Chris Hogan didn’t give the energy industry much thought until his first year of law school when he studied Pierson v. Post, a property law case that applies to oil and gas. “When I graduated and started working as an attorney in Texas, I was exposed to cutting-edge oil and gas case law,” he says. “While I’ve had occasion to dabble in other areas of the law, I’ve always found that oil and gas law is what I enjoy the most.”
Which of your professional achievements are you most proud of?
“My biggest professional accomplishment was opening my own firm. Most new firms that open tend to have older, established lawyers in their 50s or 60s lead the firm. But my colleague Samantha [Thompson] and I started Hogan Thompson Schuelke in our 30s. We also opened the firm in February 2020, and immediately found ourselves in a tough environment for an energy-focused law firm (negative oil prices!), but were able to grow our firm and succeed to the point where we now have eight attorneys. I’m very proud of what we built.”
Which career milestone did you reach sooner than expected?

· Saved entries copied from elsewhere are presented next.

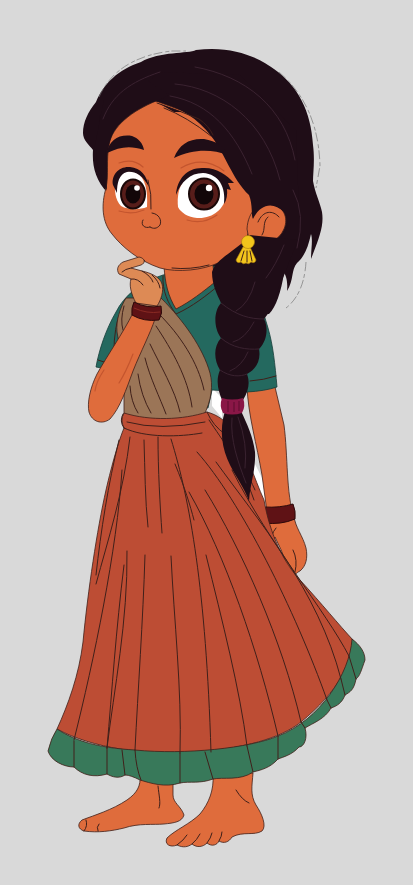
<!DOCTYPE html>
<html lang="en">
<head>
<meta charset="utf-8">
<title>Thinking girl</title>
<style>
:root {
  --backdrop: #d9d9d9;
  --skin: #df6c3c;
  --skin-shade: #c4552e;
  --skin-light: #dd8a55;
  --hair: #1f0d17;
  --hair-line: #3a2230;
  --skirt: #bd4d34;
  --hem: #38795a;
  --blouse: #24695f;
  --drape: #9b7557;
  --bangle: #5f1215;
  --band: #8a1747;
  --gold: #f2c51c;
  --ink: #40201a;
  --iris: #571d1a;
}
html, body { margin: 0; height: 100%; overflow: hidden; background: var(--backdrop); }
svg { display: block; width: 413px; height: 885px; }
.skin { fill: var(--skin); stroke: var(--ink); stroke-width: 0.8; }
.hair { fill: var(--hair); }
.skirt { fill: var(--skirt); stroke: var(--ink); stroke-width: 0.8; }
.hem { fill: var(--hem); stroke: var(--ink); stroke-width: 0.8; }
.blouse { fill: var(--blouse); stroke: #173e3a; stroke-width: 0.8; }
.drape { fill: var(--drape); stroke: var(--ink); stroke-width: 0.8; }
.bangle { fill: var(--bangle); stroke: #2c0809; stroke-width: 1; }
.band { fill: var(--band); }
.gold { fill: var(--gold); stroke: #a87a10; stroke-width: 0.6; }
.white { fill: #fff; }
.iris { fill: var(--iris); stroke: #1a0808; stroke-width: 2; }
.pupil { fill: #120608; }
.line { fill: none; stroke: var(--ink); stroke-width: 1; stroke-linecap: round; }
.soft { fill: none; stroke: var(--skin-shade); stroke-width: 1.2; stroke-linecap: round; }
.strand { fill: none; stroke: var(--hair-line); stroke-width: 1; stroke-linecap: round; }
.fly { fill: none; stroke: #777; stroke-width: 0.7; stroke-dasharray: 9 3 4 2; }
</style>
</head>
<body>
<svg viewBox="0 0 413 885" role="img" aria-label="Girl with a long braid, hand at her chin, in a red skirt with a green hem">
  <rect width="413" height="885" fill="var(--backdrop)"/>

  <g id="feet">
    <path class="skin" d="M140 775C141 786 137 793 127 800C112 810 95 815 82 820C77 824 78 829 84 831C98 833 112 831 124 828C139 823 153 825 164 824C174 823 182 822 184 815C181 806 173 803 173 795V775Z"/>
    <path class="line" d="M158 786C159 796 161 803 159 808M84 831Q88 826 86 820M98 831Q96 827 99 824"/>
    <path class="skin" d="M213 775C214 790 209 803 200 814C190 824 175 830 167 838C164 844 170 848 177 845C183 848 188 847 192 844C197 848 203 847 207 843C212 847 217 845 219 841C224 844 229 842 232 837C243 831 254 836 262 831C267 826 262 814 256 805C250 795 252 786 253 773Z"/>
    <path class="line" d="M177 845Q184 840 187 835M192 844Q197 840 200 834M207 843Q211 838 212 833M219 841Q222 836 222 832M236 790Q242 800 249 803"/>
  </g>

  <g id="back-hair">
    <path class="hair" d="M108 193C95 180 92 165 93 150C89 145 83 140 83 133C83 122 88 112 96 102C103 84 119 69 141 62C160 51 188 54 196 50C232 45 260 58 274 69C298 86 311 111 313 145C315 160 313 173 313 181C315 193 320 202 322 212C324 225 320 236 311 259C311 249 313 240 311 234C308 248 304 257 297 263C291 270 294 280 287 291C288 282 286 275 284 273C281 292 276 307 269 314L216 310L205 240Z"/>
  </g>

  <g id="far-arm">
    <path class="white" d="M212 388L222 398V418L212 406ZM249 452L264 482L266 504L256 488Z"/>
    <path class="skin" d="M247 386C248 415 257 445 262 475L267 512C262 522 260 538 262 549C266 554 271 551 271 545L275 537C279 546 283 552 284 560C281 568 283 577 289 577C294 577 297 572 300 571C306 566 308 558 306 548C303 536 295 527 294 516C286 495 288 455 284 425L275 387Z"/>
    <path class="line" d="M284 558Q282 567 285 574M293 550Q298 560 295 572M271 545Q270 535 276 528"/>
    <path class="bangle" d="M264 507Q280 508 293 504Q296 511 295 519Q281 525 264 523Q262 515 264 507Z"/>
  </g>

  <g id="blouse">
    <path class="blouse" d="M163 275C140 282 124 296 116 312C106 329 99 350 96 367L124 372L140 400L208 408L212 390L247 392Q265 391 277 387C275 364 273 345 268 328L255 285L214 266Z"/>
    <path class="line" d="M98 360L116 366M250 381Q264 380 276 376M118 318Q112 342 115 362"/>
    <path class="skin" d="M164 266C165 283 168 296 176 309C190 302 204 291 215 282L212 258Z"/>
    <path class="line" d="M163 276C162 290 168 304 176 314C192 307 207 295 218 286"/>
  </g>

  <g id="drape">
    <path class="drape" d="M126 298C120 308 116 320 117 332L124 372L124 414C146 421 180 421 203 417C212 400 213 385 210 373C203 348 184 321 161 298Z"/>
    <path class="line" d="M159 314C180 335 198 362 204 390M156 326C172 350 188 378 192 407M150 344C160 365 175 390 180 412M145 358C150 378 160 398 166 414M138 374Q141 396 151 413M130 386Q131 402 138 413M124 306Q120 320 123 330"/>
  </g>

  <g id="skirt">
    <path class="skirt" d="M124 413C150 421 183 420 207 412C218 415 226 421 233 431C246 450 254 478 264 500C270 535 284 563 300 580C322 604 339 625 353 640C354 660 338 692 301 722C280 739 242 748 200 752C145 756 92 748 57 729C68 705 79 675 83 642C88 590 97 530 106 490C112 464 119 440 124 428Q120 420 124 413Z"/>
    <path class="hem" d="M57 729C77 742 101 748 135 750C185 755 250 748 278 736C320 720 350 673 352 639C360 645 365 652 365 660C361 671 360 676 356 679C354 690 350 692 345 695C342 703 337 706 331 708C325 719 313 723 305 728C308 738 304 747 299 747C292 755 283 757 278 759C270 768 261 770 253 772C241 781 222 777 213 779C200 784 190 781 180 783C165 788 150 783 140 780C134 777 129 775 125 775C119 779 112 777 107 774C94 778 82 775 74 767C64 767 51 761 48 751Q51 738 57 729Z"/>
    <path class="line" d="M124 428C145 438 180 437 202 433M127 422Q160 431 205 422M124 428Q119 421 123 414M207 412Q213 426 225 434M209 420C222 440 242 465 254 500"/>
    <g id="pleats">
      <path class="line" d="M130 437C124 490 108 540 96 584M119 440C108 485 101 530 96 575M122 470C117 550 94 660 74 740M127 551C128 620 114 690 107 748M124 565C116 630 112 690 107 748M144 440C145 470 145 500 148 527M158 437C158 470 160 505 162 533M145 555C143 620 138 690 135 750M171 556C174 620 182 690 180 753M171 439C190 500 206 590 211 752M175 464C185 488 190 505 194 520M206 555C222 620 240 690 247 746M189 492C225 555 258 650 278 736M205 490C242 550 282 640 301 722M197 452C240 500 295 610 327 700M216 462C258 520 318 590 341 679M232 470C270 545 325 610 349 656M229 440C240 455 248 475 255 490"/>
      <path class="line" d="M74 741V767M107 748V774M122 750L125 775M135 750Q136 768 141 780M180 753V783M205 752L213 779M247 746L253 772M278 736V759M301 722L305 728M327 700L331 708M341 679L345 695M349 656L356 679"/>
    </g>
  </g>

  <g id="head">
    <path class="skin" d="M156 101C132 111 112 126 109 145C106 160 109 175 106 188C101 205 102 222 112 234C122 247 139 261 160 268C178 273 203 270 218 263C233 257 241 248 247 237L262 190L235 130Z"/>
    <path class="skin" d="M247 229C248 211 259 202 271 204C283 206 289 217 284 229C279 241 265 247 250 245Z"/>
    <path class="line" d="M258 222C263 210 273 210 279 217M268 217C262 222 266 229 262 235"/>
    <path class="hair" d="M155 101C181 107 198 119 211 136C225 153 232 179 249 195C253 205 251 216 253 219C260 204 273 201 284 212C291 219 287 234 280 239L300 240L296 130L240 75L160 72L110 110C105 137 105 160 107 191L96 160L100 115Z"/>
    <path class="hair" d="M157 101C133 106 113 120 108 150L94 150L104 100L140 76L170 95Z"/>
    <path class="line" d="M157 103Q180 111 199 119Q209 126 213 135M164 108Q187 117 211 136"/>
    <path d="M160 104L182 112L174 112Z" fill="var(--hair)"/>
    <g id="brows" class="hair">
      <path d="M107 153C109 140 119 134 132 136C138 138 143 143 144 150C130 145 119 147 107 153Z"/>
      <path d="M174 158C179 144 190 138 204 139C216 141 226 147 228 155C211 149 193 149 174 158Z"/>
    </g>
    <g id="left-eye">
      <path class="white" d="M116 181C119 172 129 169 137 173C145 178 148 190 147 207C139 210 128 210 121 206C115 200 114 190 116 181Z"/>
      <ellipse class="iris" cx="133" cy="194" rx="12" ry="14.5"/>
      <ellipse class="pupil" cx="133" cy="194" rx="7.5" ry="9.5"/>
      <circle class="white" cx="137" cy="188" r="2.8"/>
      <path class="hair" d="M113 185C111 175 119 166 130 167C141 168 147 176 149 187C142 174 134 171 127 172C119 174 117 183 117 193Z"/>
      <path class="soft" d="M119 163Q133 158 143 167M119 211Q132 215 144 210"/>
    </g>
    <g id="right-eye">
      <path class="white" d="M178 207C176 188 184 174 200 172C216 171 226 181 226 195C225 209 212 219 197 218C188 217 181 213 178 207Z"/>
      <ellipse class="iris" cx="204" cy="194" rx="15" ry="15.5"/>
      <ellipse class="pupil" cx="204" cy="194" rx="9.5" ry="10.5"/>
      <circle class="white" cx="209" cy="188" r="3.2"/>
      <path class="hair" d="M176 195C177 179 187 168 202 168C216 167 227 175 234 183L228 183L231 190L227 189Q228 198 224 204C226 187 219 174 203 173C190 173 181 182 176 195Z"/>
      <path class="soft" d="M181 168Q203 155 224 171M187 220Q203 225 217 215"/>
    </g>
    <path class="line" d="M148 180Q152 194 151 209M143 220C140 225 145 229 150 227M152 213C159 214 162 220 160 225C157 229 153 229 150 227"/>
    <path class="line" d="M137 259Q143 258 145 261M172 268Q190 270 209 265"/>
  </g>

  <g id="braid">
    <path class="hair" d="M250 235C238 250 216 258 212 272C212 285 217 294 221 303C213 312 214 329 221 338C213 347 214 360 220 370C215 382 219 392 222 400H243C249 390 250 382 247 374C257 369 261 359 259 349C268 340 268 326 264 319C275 307 275 292 283 278L298 240Z"/>
    <path class="hair" d="M225 411C219 430 222 449 230 465C237 479 244 487 249 501C250 484 256 470 255 452C253 436 247 424 241 411Z"/>
    <path class="band" d="M222 398Q232 401 243 398Q246 406 242 413Q232 416 223 413Q219 406 222 398Z"/>
    <path d="M228 401V412M234 402V412M239 401V411" fill="none" stroke="#5d0d2e"/>
    <path class="strand" d="M221 303C237 316 250 319 264 319M255 282Q249 304 236 311M221 338C232 348 247 350 259 349M254 322Q245 339 233 342M220 370C230 377 240 377 247 374M248 352Q242 366 230 371M232 418C230 440 238 462 246 483M238 417Q248 444 245 468"/>
    <path class="strand" d="M160 72C130 82 112 95 103 119M175 84C220 88 265 120 280 180M195 67C245 76 285 107 295 160M170 96C210 103 235 132 252 174M293 190Q306 214 297 248M284 245Q276 265 266 278"/>
    <path class="fly" d="M99 97C110 72 134 55 172 51H186M279 72C307 96 319 128 320 166L316 188M306 262Q304 294 286 308"/>
  </g>

  <g id="earring" class="gold">
    <path d="M243 247L236 260Q237 264 241 262Q243 265 246 263Q249 265 251 262Q255 264 256 260L250 247Z"/>
    <circle cx="248" cy="242" r="6.5"/>
    <path class="line" d="M244 251L241 261M247 251V262M250 251L252 261"/>
  </g>

  <g id="near-arm">
    <path class="skin" d="M133 313C123 333 107 356 97 374C90 388 87 403 89 412C92 422 102 425 110 419C120 408 126 390 133 371C141 351 150 334 155 319Z"/>
    <path class="soft" d="M104 370Q96 382 95 391M133 354Q126 372 119 383"/>
    <path d="M136 303C131 294 129 285 131 279L119 274C116 269 118 265 123 262L139 257C145 258 146 263 141 265L131 268L142 271C151 273 160 277 162 284C164 291 161 300 157 306Z" fill="var(--skin-light)" stroke="var(--ink)" stroke-width="0.8"/>
    <path class="line" d="M131 268Q125 269 122 272M131 279Q138 278 143 285M142 271Q151 276 153 282M152 275Q159 281 160 288"/>
    <path class="bangle" d="M134 302Q147 309 161 306Q163 313 159 320Q144 322 132 315Q131 308 134 302Z"/>
    <path d="M134 308Q147 314 160 312" fill="none" stroke="#8a2a24"/>
  </g>
</svg>
</body>
</html>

“In 2018, I was appointed by the Texas State Bar to the Pattern Jury Charge Committee for Oil & Gas. This Committee contains some of the foremost leaders of oil and gas law in the state and I was proud to get appointed at such a young age. I think my big help was having the support of the lawyers at my firm to sponsor me for this position and the respect of my fellow attorneys in the state.”
How have you exercised leadership to help shape your company?
“Since founding Hogan Thompson Schuelke with my colleague Samantha, I’ve worked hard to ensure that every member of our firm fits our mold. We pick every member of our firm to enhance the firm culture. We want to represent our clients as best as possible, but also ensure that everyone at the firm treats others with dignity and respect.”
Who is your mentor?
“Judge Jerry E. Smith of the Fifth Circuit Court of Appeals. My first job out of law school was clerking for Judge Smith and I learned more during my year working for him than I have in any other job before or since. Judge Smith is one of the smartest people I know, a great legal mind, and genuinely a good person.”
What advice would you give other young professionals?
“Oil and gas is a small world and you need to keep that in mind when dealing with people. The people that you work with today will be the same people that you see for the rest of your professional life. If you burn bridges now, you will feel the effects of those decisions for decades to come. In the oil and gas field, there are a handful of lawyers that get tagged early on in their careers as untrustworthy. That is a tough stigma to overcome. I work hard to stay respectful and considerate in all of my dealings, and this has proven very helpful in my career development.”
- I’m an Eagle Scout and to this day can still tie many (but not all...) of the knots I learned during my time in scouting.
- My mom and dad are both from the Pittsburgh area. So, even though I grew up in California and now live in Texas (got here as soon as I could), I have a special place in my heart for the Pittsburgh Steelers. You can usually find my son and me at one or more Steelers home games each year.
- I love collecting oil and gas coffee cups. When I am leaving a client’s office, I often awkwardly ask for a coffee mug to add to my collection. If you ever come to Hogan Thompson Schuelke’s office, they make up the majority of our coffee cup collection.